## Stored data
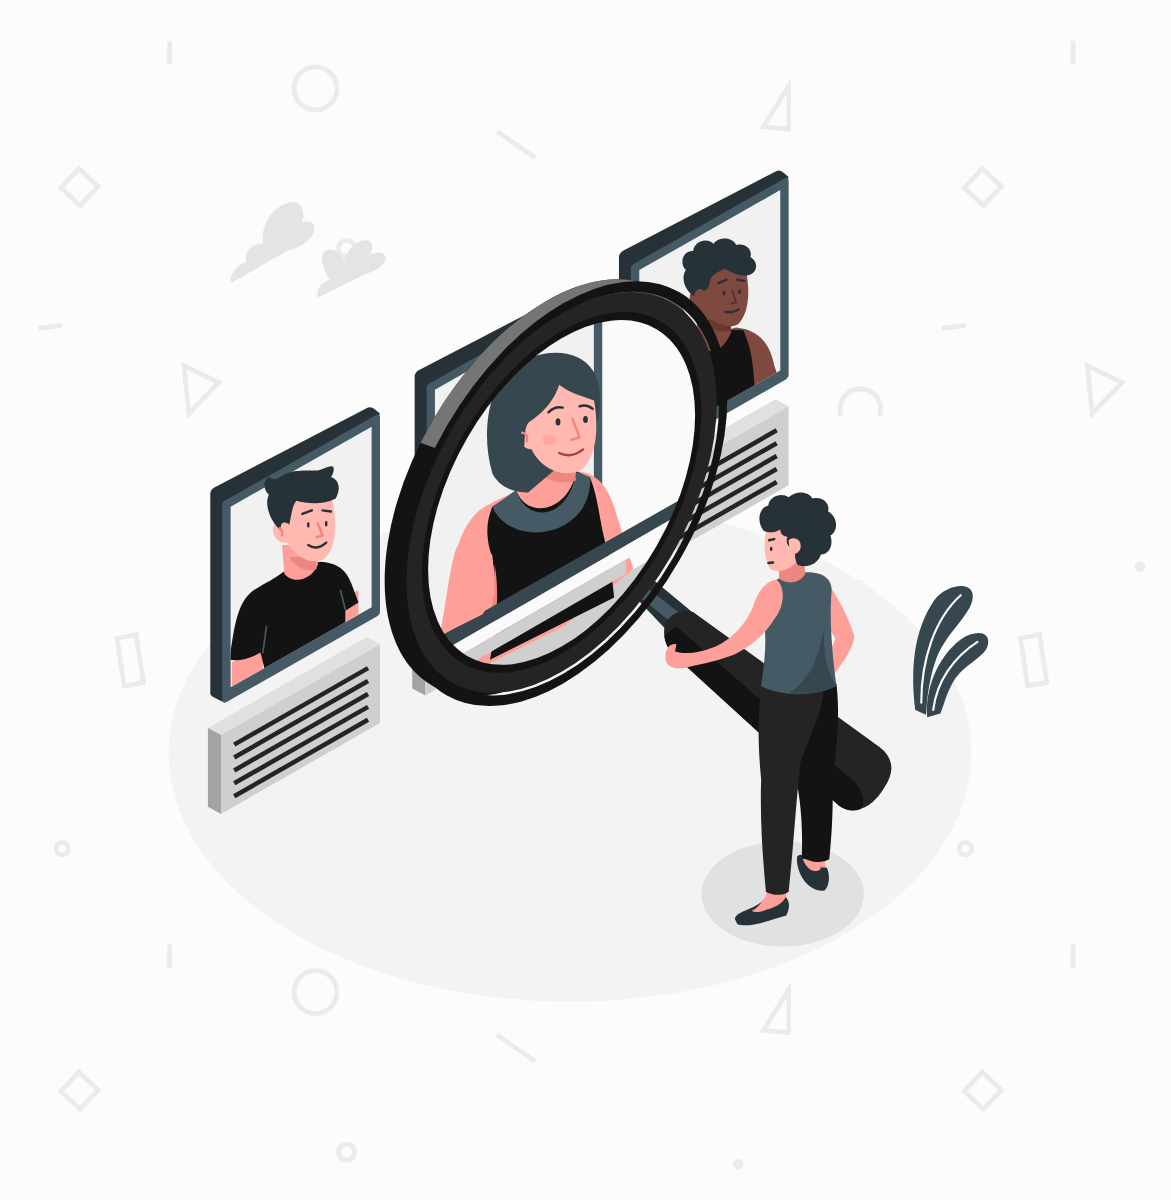
<!DOCTYPE html>
<html lang="en">
<head>
<meta charset="utf-8">
<title>Choosing a candidate – isometric illustration</title>
<style>
  :root {
    --paper: #fcfcfc;
    --floor: #f3f3f3;
    --shadow: #e1e1e1;
    --confetti: #ebebeb;
    --cloud: #e4e4e4;
    --panel: #f1f1f1;
    --plate: #cfcfcf;
    --plate-top: #e0e0e0;
    --plate-side: #a3a3a3;
    --slate: #455a64;
    --slate-mid: #37474f;
    --slate-dark: #263238;
    --ink: #131313;
    --ink-soft: #242424;
    --rim-light: #757575;
    --skin: #ff9f9a;
    --skin-light: #ffb9b0;
    --skin-shade: #ee8680;
    --brown: #80493f;
    --brown-shade: #693931;
  }
  html, body { margin: 0; background: var(--paper); overflow: hidden; }
  .artwork { display: block; width: 1171px; height: 1200px; }
  .confetti { fill: none; stroke: var(--confetti); stroke-width: 2; }
  .confetti .dot { fill: var(--confetti); stroke: none; }
  .cloud { fill: var(--cloud); }
  .floor { fill: var(--floor); }
  .shadow { fill: var(--shadow); }
  .panel { fill: var(--panel); }
  .plate { fill: var(--plate); }
  .plate-top { fill: var(--plate-top); }
  .plate-side { fill: var(--plate-side); }
  .plate-lines { stroke: var(--ink-soft); stroke-width: 1.9; fill: none; }
  .slate { fill: var(--slate); }
  .slate-mid { fill: var(--slate-mid); }
  .slate-dark { fill: var(--slate-dark); }
  .ink { fill: var(--ink); }
  .ink-soft { fill: var(--ink-soft); }
  .skin { fill: var(--skin); }
  .skin-light { fill: var(--skin-light); }
  .skin-shade { fill: var(--skin-shade); }
  .brown { fill: var(--brown); }
  .brown-shade { fill: var(--brown-shade); }
  .feature { fill: none; stroke: var(--slate-dark); stroke-width: 1; stroke-linecap: round; stroke-linejoin: round; }
  .nose { fill: none; stroke: var(--skin-shade); stroke-width: 1; stroke-linecap: round; }
  .fold { fill: none; stroke: var(--slate); stroke-width: .7; stroke-linecap: round; }
  .vein { fill: none; stroke: var(--paper); stroke-width: .9; stroke-linecap: round; }
  .rim-back { fill: var(--ink); }
  .rim-light { fill: none; stroke: var(--rim-light); stroke-width: 12; }
  .rim-front { fill: none; stroke: var(--ink-soft); stroke-width: 10; }
  .rim-edge { fill: none; stroke: var(--ink); stroke-width: 3; }
</style>
</head>
<body>
<svg class="artwork" viewBox="0 0 490 502" preserveAspectRatio="none" role="img" aria-label="A person holds a giant magnifying glass over one of three portraits hanging in a row">
  <defs>
    <g id="confetti-tile">
      <path d="M71 17V27M16 137.500L26 136M208 55L224 66"/>
      <circle cx="132" cy="37" r="9"/>
      <path d="M33 70.500L41 78L33.500 86L25.500 78.500Z"/>
      <path d="M319.500 53L330 36V54Z"/>
      <path d="M77 153L91.500 160L79 173Z"/>
      <path d="M49 267L57 265.500L60 285.500L52 287Z"/>
      <circle class="dot" cx="26" cy="355" r="2.600"/>
      <circle class="dot" cx="145" cy="104" r="3.400"/>
      <circle class="dot" cx="99" cy="237" r="1.200"/>
      <circle class="dot" cx="309" cy="109" r="1.200"/>
      <path d="M352 174A8.500 8.500 0 1 1 368 174"/>
      <path d="M361 244C356 243 356 248 359 249S361 255 356 253"/>
    </g>

    <g id="portrait-frame">
      <path class="slate-dark" d="M88 206.500Q88 205 89.500 204L154 170.500Q155.500 170 156.500 171L159 173L94 294L89 291.500Q88 291 88 290Z"/>
      <path class="slate" d="M94 209.500L157.500 173.500Q159 173 159 174.500V256Q159 257 158 257.700L95 293.600Q93 294.500 93 292.500V211Q93 210 94 209.500Z"/>
      <path class="panel" d="M96.500 212L155.500 178.500V254L96.500 287.500Z"/>
    </g>

    <g id="caption-plate">
      <path class="plate-top" d="M87 304.500L153.500 266.500L159 269.500L92.500 307.500Z"/>
      <path class="plate-side" d="M87 304.500L92.500 307.500V340.500L87 337.500Z"/>
      <path class="plate" d="M92.500 307.500L159 269.500V302.500L92.500 340.500Z"/>
      <path class="plate-lines" d="M98 311.500L154 279.500M98 316.900L154 284.900M98 322.300L154 290.300M98 327.700L154 295.700M98 333.100L154 301.100"/>
    </g>

    <clipPath id="left-opening"><path d="M96.500 212L155.500 178.500V254L96.500 287.500Z"/></clipPath>
    <clipPath id="right-opening"><path d="M267.500 113L326.500 79.500V155L267.500 188.500Z"/></clipPath>
    <clipPath id="lens-opening"><circle r="65.500" transform="matrix(.866 -.5 0 1 235 206)"/></clipPath>
  </defs>

  <rect width="490" height="502" fill="#fcfcfc"/>

  <g class="confetti">
    <use href="#confetti-tile"/>
    <use href="#confetti-tile" x="378"/>
    <use href="#confetti-tile" y="378"/>
    <use href="#confetti-tile" x="378" y="378"/>
  </g>

  <g class="cloud">
    <path d="M96.500 118.500C96 115 99 111 103 109.500C102 105 106 101.500 110 102C109 94 114 87 120 85C126 83 128 88 126.500 93C130 91.500 133 94 131 98C129 102 124 104 120 105Z"/>
    <path d="M133 124.500C132 121 134.500 118 138 117C134 111 133.500 105 137.500 104.500C140.500 104 143 106.500 144 109C145.500 104 149.500 100 153.500 100.500C156.500 101 156 104 155 106.500C159 104.500 162.500 106 161 109.500C159.500 112.500 155 114 152 115Z"/>
  </g>

  <ellipse class="floor" cx="238.500" cy="315" rx="168" ry="104"/>
  <ellipse class="shadow" cx="327.500" cy="374" rx="34" ry="22"/>

  <g id="portrait-right">
    <use href="#caption-plate" x="171" y="-99.500"/>
    <use href="#portrait-frame" x="171" y="-99"/>
    <g clip-path="url(#right-opening)">
      <path class="brown" d="M267 196C269 171 271 153 281 148L293 141L308 137C317 138 322 143 324 153L330 170L300 196Z"/>
      <path class="ink" d="M286 146L291 142C295 150 303 148 306 138L311 138C315 147 315 153 316 163L318 176L281 196C284 178 280 160 286 146Z"/>
      <path class="brown-shade" d="M278 165L281 160L282 185L277 190Z"/>
      <path class="brown" d="M291 126L292 143C296 149 303 146 306 139L305 132Z"/>
      <path class="brown-shade" d="M294 134C297 138 302 140 306 138L305.500 133Z"/>
      <path class="brown" d="M290 112C296 105 309 106 312 113C314 121 313.500 131 309 135.500C304 138.500 296 134 293.500 129C289 130 287 124 290 121Z"/>
    </g>
    <path class="slate-dark" d="M290.500 124C286 121 285 116 287 113C284 110 286 104.500 290 105C291 100.500 296 99.500 298.500 102C301 98.500 307 99.500 308 102.500C312 101.500 315 104.500 314 107.500C317.500 109.500 317 114 313.500 115C309 116 306 113.500 303 112.500C300 114 297.500 115 297 118C296.500 121 295 122.500 293.500 121C292 120.500 290.500 122 290.500 124Z"/>
    <path class="feature" d="M300.500 118.500L304 117M308.500 117L311.500 117.500M303 122V123M309.500 121.500V122.500M303.500 130.500Q306.500 131 309 129.500"/>
    <path class="fold" d="M306.500 121.500L308 126.500L306 127" style="stroke:#5b2e28"/>
  </g>

  <g id="portrait-middle">
    <use href="#caption-plate" x="85.500" y="-49.500"/>
    <use href="#portrait-frame" x="85.500" y="-49"/>
  </g>

  <g id="portrait-left">
    <use href="#caption-plate"/>
    <use href="#portrait-frame"/>
    <g clip-path="url(#left-opening)">
      <path class="skin" d="M97 277L110 271V290H97ZM141 250L150 247V262H141Z"/>
      <path class="ink" d="M96 276C98 263 99 252 106 247C111 244 115 242 119 239L134 235C142 235.500 145 239 147 244L150 252L144.500 255.500V262L111 281L109 273Q102 277 96 276Z"/>
      <path class="fold" d="M110 273L111.500 262M144.500 255L142.500 247"/>
      <path class="skin" d="M118 228L119 240C123 245 131 242 133 236L132 228Z"/>
      <path class="skin-shade" d="M121 233C124 238 129 239.500 132.500 238L132 233Z"/>
    </g>
    <path class="skin-light" d="M116 209C122 203 136 203 139 209C141 218 141 229 136 233.500C131 237 123 233 120.500 227C115 228 112 221 116 218.500Z"/>
    <path class="slate-dark" d="M117.500 222C113 218 110.500 211 112.500 207C109.500 204 110.500 200 113 199.500C114 201 116 200.500 118 199C124 195.500 131 197.500 134 196.500C137 195.500 139 194.500 139.500 195.500C140 197 139 199 138.500 199.500C141.500 200.500 143 204 140.500 208.500C135 211.500 128 210.500 124 209.500C122 212 122 216 121 219.500C119.500 218 117 218 117.500 222Z"/>
    <path class="feature" d="M126.500 215L130.500 213.500M135 213.500L138.500 214M129 219V220.200M136.500 218.500V219.700"/>
    <path class="feature" d="M129 228Q132.500 230.500 136.500 227"/>
    <path class="nose" d="M133 219L135 224L132.500 224.700M117 221Q118.500 222 118 224"/>
  </g>

  <g id="plant">
    <path class="slate-mid" d="M383 297C381 281 382 264 391 251C396 244.500 406 243 407 248.500C408 256 397 263 392 275C389 283 388 291 387.500 299Z"/>
    <path class="slate-mid" d="M388 300C387 289 392 275 402 267.500C408 263.500 414 264 413.500 269C413 275 404 277 399 285C396 290 395 295 393.500 298.500Z"/>
    <path class="vein" d="M385.500 294C385.500 276 391 259 402 249M390.500 297C392 285 399 275 409 268.500"/>
  </g>

  <g id="magnifier">
    <g id="handle">
      <path class="slate-dark" d="M266 250L274 243L292 258L284 269Z"/>
      <path class="slate" d="M268 250L271.500 246.500L289 260L285.500 264Z"/>
      <path class="ink-soft" d="M278 266C277 259 283 254 290 256L368 312.500C374 317 374.500 323 370 329.500C365 338 357 341.500 351 337L283 275C280 272 278.500 270 278 266Z"/>
      <path class="ink" d="M278 266L283 262L354 324C360 328 363 335 360 338.500C357 339.500 354 339.300 351 337L283 275C280 272 278.500 270 278 266Z"/>
    </g>
    <g transform="matrix(.866 -.5 0 1 228.500 204)">
      <circle class="rim-back" r="78"/>
      <path class="rim-light" d="M-56 -45.300A72 72 0 0 1 61 -38.200"/>
    </g>
    <circle class="rim-back" r="77.500" transform="matrix(.866 -.5 0 1 235.500 206.500)" clip-path="none" style="fill:none;stroke:#131313;stroke-width:4"/>

    <g id="lens-view" clip-path="url(#lens-opening)">
      <rect class="floor" x="160" y="110" width="150" height="190"/>
      <path fill="#fafafa" d="M251 110H310V225L251 250Z"/>
      <path class="plate" d="M172 291L290 224V260L172 310Z"/>
      <path fill="#fafafa" d="M172 279L290 212V222L172 289Z"/>
      <path class="slate" d="M248 120L252 118V236L248 239Z"/>
      <path class="panel" d="M160 130H248.500V238L160 288Z"/>

      <g id="candidate">
        <path class="skin" d="M184 272C188 246 189 225 199 215C204 210 214 207 221 203L240 197C249 197 254 203 257 212L265 238L236 262L184 288Z"/>
        <path class="ink" d="M206 212L219 204L241 197L247 200C251 210 251 222 255 232L257 250L205 276C209 257 208 240 205 230C203 222 204 217 206 212Z"/>
        <path class="skin-shade" d="M207 236C209 248 208 260 205 272L202 275C206 260 207 248 207 236Z"/>
        <path class="slate" d="M206 212L216 205C220 219 238 218 241 197.500L247 199.500C248 225 214 230 206 212Z"/>
        <path class="skin" d="M217 186L216 205C220 217 237 215 241 198L240 188Z"/>
        <path class="skin-shade" d="M222 195C227 201 235 203 241 201L240 192Z"/>
        <path class="slate-mid" d="M206 198C202 184 203 166 212 156C222 146 241 144 248 155C253 163 251 176 248 183L221 206C215 206 209 204 206 198Z"/>
        <path class="skin-light" d="M219 177C223 172 229 166 232 160C240 159 246 162 248.500 167C250.500 178 250 190 244 196C237 201 226 196 222.500 188C217 188 215 180 219 177Z"/>
        <path class="slate-mid" d="M207 165C214 149 239 143 248 155C251 159 250.500 165 249.500 168C245 166 239 165 234 161C231 170 225 174 221 177C219 180 220 184 219 190L209 192Z"/>
        <path class="feature" d="M229.500 172.500Q232 169.800 235.500 170.500M242.500 170Q245.500 169 248 171"/>
        <ellipse class="slate-dark" cx="233.500" cy="176.500" rx="1" ry="1.500"/>
        <ellipse class="slate-dark" cx="245" cy="175.500" rx="1" ry="1.500"/>
        <path class="nose" d="M239.500 175L242.500 183L239 184M218.500 181Q221 181.500 220.500 184.500"/>
        <path class="feature" style="stroke:#a63f3f" d="M234 189.500Q239 192 244 188"/>
        <ellipse cx="230" cy="184" rx="3" ry="2.200" fill="#ff9f9a" opacity=".7"/>
      </g>
      <path class="slate-mid" d="M165 277L290 206V212L165 284Z"/>
      <path fill="#fafafa" d="M165 284L290 212V218L165 290Z"/>
      <path class="plate" d="M165 290L262 234V240L165 296Z"/>
      <path class="skin" d="M184 266C187 250 188 238 191 229L206 232L207 248L202 257Z"/>
    </g>

    <g transform="matrix(.866 -.5 0 1 235 206)">
      <circle class="rim-front" r="70"/>
      <circle class="rim-edge" r="66"/>
    </g>
  </g>

  <g id="viewer">
    <g id="legs">
      <path class="skin" d="M336 354L346 354L345 365L337 362ZM321 370L329 370L329 380L320 380Z"/>
      <path class="slate-dark" d="M333.500 358.500C335 356.500 336.500 358 338 361C341 364 343.500 362.500 346 363C347.500 366 347 371 345 372.500C339 373.500 333 366 333.500 358.500Z"/>
      <path class="skin" d="M336 359.500C338 358.500 342 361 343.500 363.500C341 365.500 337.500 364 336 359.500Z"/>
      <path class="slate-dark" d="M307.500 384.500C308 381 315 381 319.500 376.500L329 375.500C331 378 330 381 329 383C322 385 313 388.500 308.500 386.500Z"/>
      <path class="skin" d="M314.500 381C317 380 319 377 321 374L329 374C329 377 325 379.500 321 380.500C318.500 381.500 316 382 314.500 381Z"/>
      <path class="ink" d="M331 286L350 286C352 303 349 318 348.500 329C348.500 341 348 350 347 359.500C343 361.500 338.500 360.500 335.500 358.500C336 345 335 335 333 325Z"/>
      <path class="ink-soft" d="M319 285L345 284C345 298 338 309 335 319C333 336 332 355 330 373C327 375 323 374.500 320.500 373C319 357 318 342 318.500 326C317 311 317 297 319 285Z"/>
    </g>
    <path class="skin" d="M345 243C349 246 355 258 357.500 266C357.500 271 351 280 346.500 285L342.500 280C345.500 276 348.500 271 349.500 267L342 255Z"/>
    <path class="slate" d="M323 244C327 240.500 333 239 340 239.500C345 240 348 242.500 348 247C347 258 348 272 350 287C340 292 326 291 318.500 287C320 276 321 268 319.500 259C319 252 320 247 323 244Z"/>
    <path class="slate-mid" d="M345 262C344 272 346 281 350 287C343 290.500 335 290.500 330 290C340 284 343 273 345 262Z"/>
    <path class="skin" d="M325 242.500C329 246 328 254 324 259C320 266 311 273 304 275C298 277 293 278 288 279C283 280.500 279 279 278.500 276C278 272 280 269 283 269.500L282.500 272.500C287 274 293 273 298 271C306 268 312 261 315 254C317 248 320 243 325 242.500Z"/>
    <path class="skin-shade" d="M326 235L336 231L337 240C334 245 328 244 326 242Z"/>
    <path class="skin-light" d="M321 221C319 227 320 236 323 238.500C327 240 332 237.500 334 234L337 228L332 217Z"/>
    <path class="feature" d="M321.800 226L324 225.500M322.700 229.200V230M321.500 235.500L323.500 235.300"/>
    <path class="slate-dark" d="M319.500 222C316.500 218 317.500 212.500 321.500 211.500C322 207.500 327 206 330 208C333 205 338.500 205.500 340 208.500C344 207.500 347.500 210.500 346.500 214C350.500 216 351 222 347.500 224C349 228.500 346.500 232 343.500 232C342 236.500 337.500 237.500 334 236.500C332 234 333 231 332.500 229.500C330 229.500 328.500 227 329.500 224.500C327.500 224.500 326.500 223 326.500 221.500C324 223 321.500 223 319.500 222Z"/>
    <path class="skin-light" d="M330 226C332.500 224 335.500 226 335 229C334.500 231.500 332 232.500 330.500 231Z"/>
  </g>
</svg>
</body>
</html>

## Task to carry out
Print once more, exactly, the lines that start at the top of the records above and end at the line with "--slate: #455a64;", skipping all pictures.

## Answer section
<!DOCTYPE html>
<html lang="en">
<head>
<meta charset="utf-8">
<title>Choosing a candidate – isometric illustration</title>
<style>
  :root {
    --paper: #fcfcfc;
    --floor: #f3f3f3;
    --shadow: #e1e1e1;
    --confetti: #ebebeb;
    --cloud: #e4e4e4;
    --panel: #f1f1f1;
    --plate: #cfcfcf;
    --plate-top: #e0e0e0;
    --plate-side: #a3a3a3;
    --slate: #455a64;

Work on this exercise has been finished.